Friday, Oct. 26, 7:53 a.m.: Trayvon Martin look-alike contest in Kansas: The Grant Cushinberry Birthday Celebration in Eastern Topeka, Kan., crowned a winner in a Trayvon Martin look-alike contest, with the event organizer saying about the winner, "He looks just like Trayvon when he has his hoodie pulled up." The Topeka-Capital Journal reports that the contest was sponsored in part to draw attention to ongoing rallies led by Scroggins that protest Trayvon's shooting death this past March in Florida and to garner support to overturn "Stand your ground" laws such as the one in Florida.
Thursday, Oct. 25, 11:15 a.m. EDT: George Zimmerman's lawyers: Cops will testify for us: In an unusual development, George Zimmerman's defense team has notified prosecutors that their witness list now includes members of the Sanford Police Department's chain of command at the time of Trayvon Martin's death, including the police chief, major-crimes captain and case detectives. Normally, police officers testify for the state, explaining how they gathered the evidence that led to charges, the Orlando Sentinel explains.
Tuesday, Oct. 23, 12:44 p.m. EDT: The media and George Zimmerman's defense team fight gag order request: Various local and national news outlets, in a filing Tuesday, argue that prosecutor Bernie de la Rionda is "asking the court to violate the media's First Amendment right to gather news and information" by silencing Zimmerman's defense with a gag order, the Orlando Sentinel reports. Meanwhile, Zimmerman's defense team today asked supporters to point out the most objectionable things they've said and written so that they can prepare for a gag order hearing Friday in Sanford. "Again, we are confident all our statements are easily defendable, we just want to know what we're likely to have thrown back at us." De la Rionda alleges that O'Mara is trying to taint the jury pool.

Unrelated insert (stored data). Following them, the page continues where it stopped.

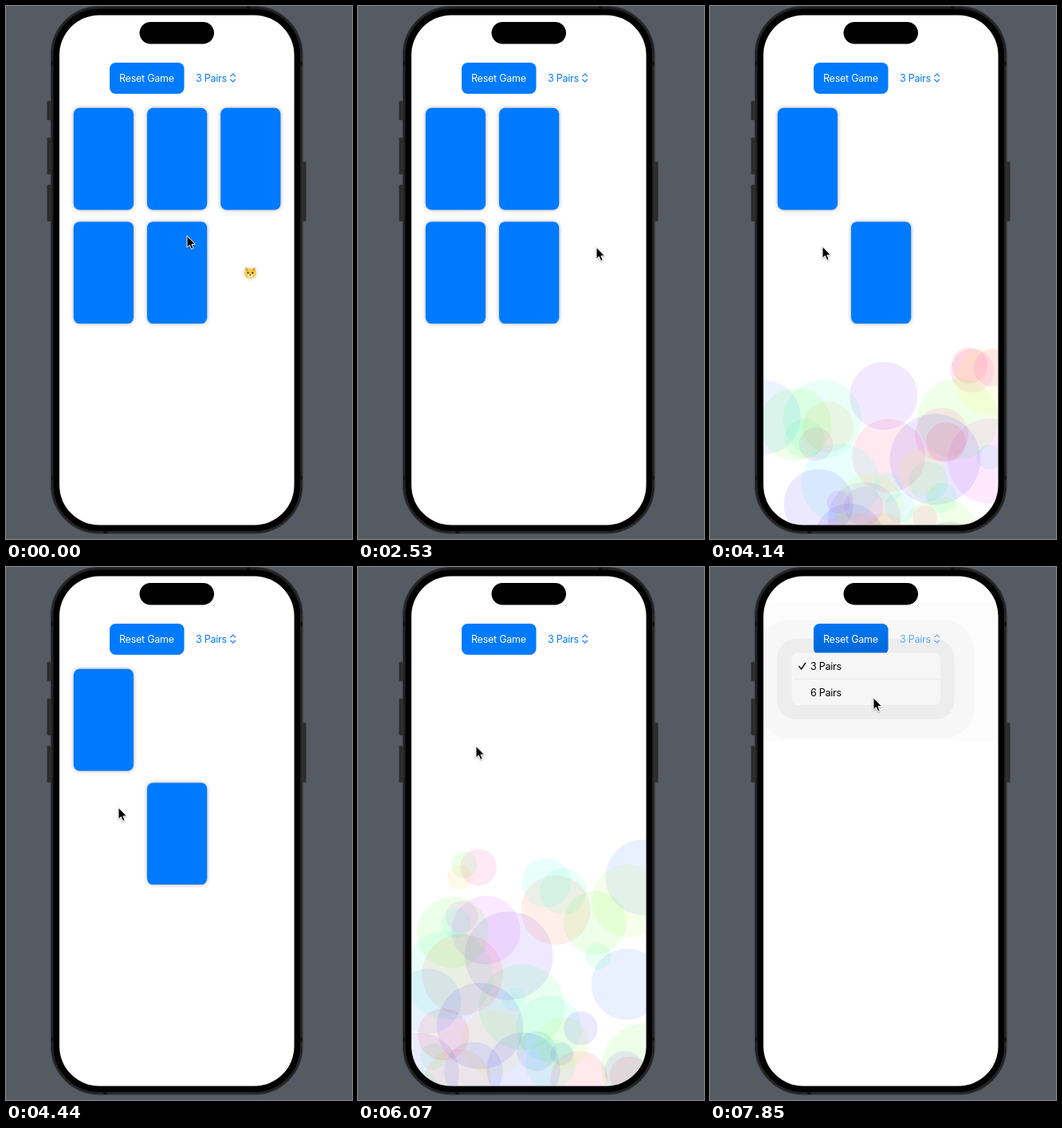
An HTML page that plays this animation: 434x668 px, repeating every 8000 ms.

```html
<!DOCTYPE html>
<html lang="en">
<head>
<meta charset="utf-8">
<title>Memory game</title>
<style>
  html, body { margin: 0; width: 100%; height: 100%; overflow: hidden; background: #555b63; }
  svg { display: block; width: 434px; height: 668px; }
  text { font: 12.5px Inter, "Liberation Sans", sans-serif; letter-spacing: -.25px; }
  .back { fill: #007aff; filter: drop-shadow(0 0 2.5px rgba(0, 0, 0, .33)); }
  .face { filter: drop-shadow(0 0 2.5px rgba(0, 0, 0, .22)); }
  .cursor { filter: drop-shadow(0 1px 1px rgba(0, 0, 0, .3)); }
</style>
</head>
<body>
<svg viewBox="0 0 434 668">
  <defs>
    <clipPath id="screen"><rect x="67" y="11.5" width="294.5" height="639" rx="50"/></clipPath>
    <linearGradient id="shade" x1="0" y1="0" x2="0" y2="1">
      <stop offset="0" stop-color="#0075f2"/><stop offset="1" stop-color="#0067d8"/>
    </linearGradient>
    <g id="cat">
      <path d="M-6.5-1 -6-7.2 -1.5-4.5H1.5L6-7.2 6.5-1Z" fill="#f0b32c"/>
      <ellipse cy="1" rx="7.2" ry="6" fill="#fbc93d"/>
      <path d="M-5-5 -4.7-2 -2.5-4ZM5-5 4.7-2 2.5-4Z" fill="#d98a3a"/>
      <ellipse cy="3.6" rx="3.4" ry="2.3" fill="#fff0c4"/>
    </g>
    <g id="dog">
      <circle r="6.8" fill="#d9a066"/>
      <ellipse cx="-6" cy="-1" rx="2" ry="4.6" fill="#8a5a35"/>
      <ellipse cx="6" cy="-1" rx="2" ry="4.6" fill="#8a5a35"/>
      <ellipse cy="3" rx="3.6" ry="3" fill="#f6e6d0"/>
    </g>
    <g id="fox">
      <path d="M-7-7 -1.5-4.5H1.5L7-7 7 1 0 7.2 -7 1Z" fill="#ee7b2d"/>
      <path d="M-7 1 -1.5 1 0 4 1.5 1 7 1 0 7.2Z" fill="#fff3e6"/>
    </g>
    <g id="features">
      <circle cx="-2.8" cy="0" r="1.1" fill="#3a2a1c"/>
      <circle cx="2.8" cy="0" r="1.1" fill="#3a2a1c"/>
      <ellipse cy="2.7" rx="1.2" ry=".8" fill="#54382c"/>
    </g>
  </defs>

  <rect width="434" height="668" fill="#555b63"/>
  <g fill="#2b2b2c" stroke="#424448" stroke-width=".6">
    <rect x="51.5" y="119" width="5" height="24" rx="1.5"/>
    <rect x="51.5" y="165" width="5" height="46" rx="1.5"/>
    <rect x="51.5" y="224" width="5" height="46" rx="1.5"/>
    <rect x="372" y="195" width="4.5" height="75" rx="1.5"/>
  </g>
  <rect x="56.7" y=".7" width="315" height="660" rx="60" fill="#000" stroke="#303031" stroke-width="1.6"/>
  <rect x="58.5" y="2.5" width="311.4" height="656.4" rx="58" fill="none" stroke="#232324" stroke-width="2"/>
  <path d="M58.4 69v5M58.4 589v5M370 69v5M370 589v5M302 2h5M122 659.4h5" stroke="#111" stroke-width="3"/>
  <rect x="67" y="11.5" width="294.5" height="639" rx="50" fill="#fff"/>

  <g clip-path="url(#screen)">
    <g id="veil">
      <rect x="60" y="45" width="310" height="173" fill="#000" fill-opacity=".012"/>
      <rect x="60" y="66" width="272" height="149" rx="40" fill="#000" fill-opacity=".018"/>
      <rect x="84" y="90" width="222.5" height="101" rx="24" fill="#000" fill-opacity=".04"/>
    </g>
    <rect id="reset" x="130" y="71" width="93.5" height="39" rx="7.5"/>
    <text x="142" y="95" fill="#fff">Reset Game</text>
    <g id="picker">
      <text x="238" y="95" fill="#007aff">3 Pairs</text>
      <path d="M281.7 88.2l3-3 3 3M281.7 92.2l3 3 3-3" fill="none" stroke="#007aff" stroke-width="1.2" stroke-linecap="round" stroke-linejoin="round"/>
    </g>
    <g id="cards"></g>
    <g id="bubbles"></g>
    <g id="menu">
      <rect x="102.5" y="107.5" width="186.5" height="65.5" rx="7.5" fill="#f6f6f6"/>
      <path d="M106 140.3H289" stroke="#dedede" stroke-width=".7"/>
      <path d="M111.8 124.6l2.8 3.4 5-7.6" fill="none" stroke="#000" stroke-width="1.4" stroke-linecap="round" stroke-linejoin="round"/>
      <text x="126" y="128.5">3 Pairs</text>
      <text x="126" y="161.5">6 Pairs</text>
    </g>
  </g>
  <rect x="167.5" y="20" width="93.5" height="27.5" rx="13.75"/>
  <path id="cursor" class="cursor" d="M0 0V14.6L3.3 11.6 5.7 17 8.2 15.9 5.9 10.7 10.4 10.4Z" stroke="#fff" stroke-width="1" stroke-linejoin="round"/>
</svg>
<script>
const LOOP = 8000, TICK = 148;   // the picture advances once per tick
const FLIP_BACK = 3;             // ticks a mismatched pair stays open
const BURST = 2;                 // ticks the confetti lasts
const MENU_OPEN = 48;

const $ = id => document.getElementById(id);
const clamp = v => Math.max(0, Math.min(1, v));
const ease = v => v * v * (3 - 2 * v);

const deck = ['fox', 'dog', 'cat', 'dog', 'fox', 'cat'];
const taps = [[-1, 5], [3, 1], [10, 2], [14, 5], [24, 1], [27, 3], [36, 4], [39, 0]]; // tick, card

// Pointer glides: first tick, last tick, x, y
const origin = [227, 288];
const glides = [
  [0, 3, 225, 214], [6, 9, 298, 195.5], [12, 15, 299, 302.5],
  [18, 23, 225, 214], [25, 27, 141, 301.5], [31, 34, 219, 312],
  [37, 39, 148, 224.5], [42, 47, 262, 88], [50, 53, 205, 164]
];

// Replays the taps: which cards are open or gone, and when the last pair matched.
function play(tick) {
  const gone = new Set();
  let open = [], matched = -Infinity;
  for (const [at, card] of taps) {
    if (at > tick) break;
    open.push(card);
    if (open.length < 2) continue;
    const same = deck[open[0]] === deck[open[1]];
    if (tick < at + (same ? 1 : FLIP_BACK)) break;
    if (same) {
      open.forEach(c => gone.add(c));
      matched = at + 1;
    }
    open = [];
  }
  return { open, gone, matched };
}

function pointer(tick) {
  let [x, y] = origin;
  for (const [start, end, toX, toY] of glides) {
    const k = ease(clamp((tick - start) / (end - start)));
    x += (toX - x) * k;
    y += (toY - y) * k;
  }
  return [x, y];
}

function seeded(seed) {
  return () => {
    seed = (seed + 0x6D2B79F5) | 0;
    let n = Math.imul(seed ^ (seed >>> 15), seed | 1);
    n ^= n + Math.imul(n ^ (n >>> 7), n | 61);
    return ((n ^ (n >>> 14)) >>> 0) / 2 ** 32;
  };
}

function confetti(seed) {
  const rand = seeded(seed);
  return Array.from({ length: 40 }, () => {
    const x = 67 + 295 * rand(), y = 370 + 285 * rand() ** .85;
    const r = 13 + 44 * rand(), hue = 360 * rand();
    return `<circle cx="${x}" cy="${y}" r="${r}" fill="hsl(${hue} 100% 50%)" fill-opacity=".085"/>`;
  }).join('');
}

function card(face, i, { open, gone }) {
  const x = 84.8 + (i % 3) * 92.2, y = 127.8 + Math.floor(i / 3) * 142.6;
  if (gone.has(i)) return '';
  if (!open.includes(i)) return `<rect class="back" x="${x}" y="${y}" width="75.2" height="127.7" rx="7.5"/>`;
  return `<g class="face" transform="translate(${x + 37.2} ${y + 64})">
    <use href="#${face}"/><use href="#features"/></g>`;
}

function draw(tick) {
  const game = play(tick);
  $('cards').innerHTML = deck.map((face, i) => card(face, i, game)).join('');

  const age = tick - game.matched;
  $('bubbles').innerHTML = age < BURST ? confetti(game.matched) : '';
  $('bubbles').setAttribute('transform', `translate(0 ${60 * clamp(1 - age)})`);

  $('cursor').setAttribute('transform', `translate(${pointer(tick)})`);

  const shown = clamp((tick - MENU_OPEN) / 2);
  $('menu').setAttribute('opacity', shown);
  $('menu').setAttribute('transform', `translate(263 107) scale(${shown}) translate(-263 -107)`);
  $('veil').setAttribute('opacity', shown);
  $('reset').setAttribute('fill', shown ? 'url(#shade)' : '#007aff');
  $('picker').setAttribute('opacity', tick >= MENU_OPEN ? .6 : 1);
}

let last = -1;
function run() {
  const tick = Math.floor((performance.now() % LOOP + 5) / TICK);
  if (tick !== last) draw(last = tick);
  requestAnimationFrame(run);
}
run();
</script>
</body>
</html>
```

Monday, Oct. 22, 11:11 a.m. EDT: George Zimmerman's defense gains access to Trayvon Martin's school and social media records: A judge ruled Friday that attorneys for neighborhood-watch volunteer George Zimmerman can inspect the school records and social media postings of Trayvon Martin, the unarmed teenager he is accused of murdering, to "see if they give any evidence that he had violent tendencies," the Associated Press reports.
Read last week's updates on the Trayvon Martin case here.
Read all of The Root's news and commentary about the Trayvon Martin case here.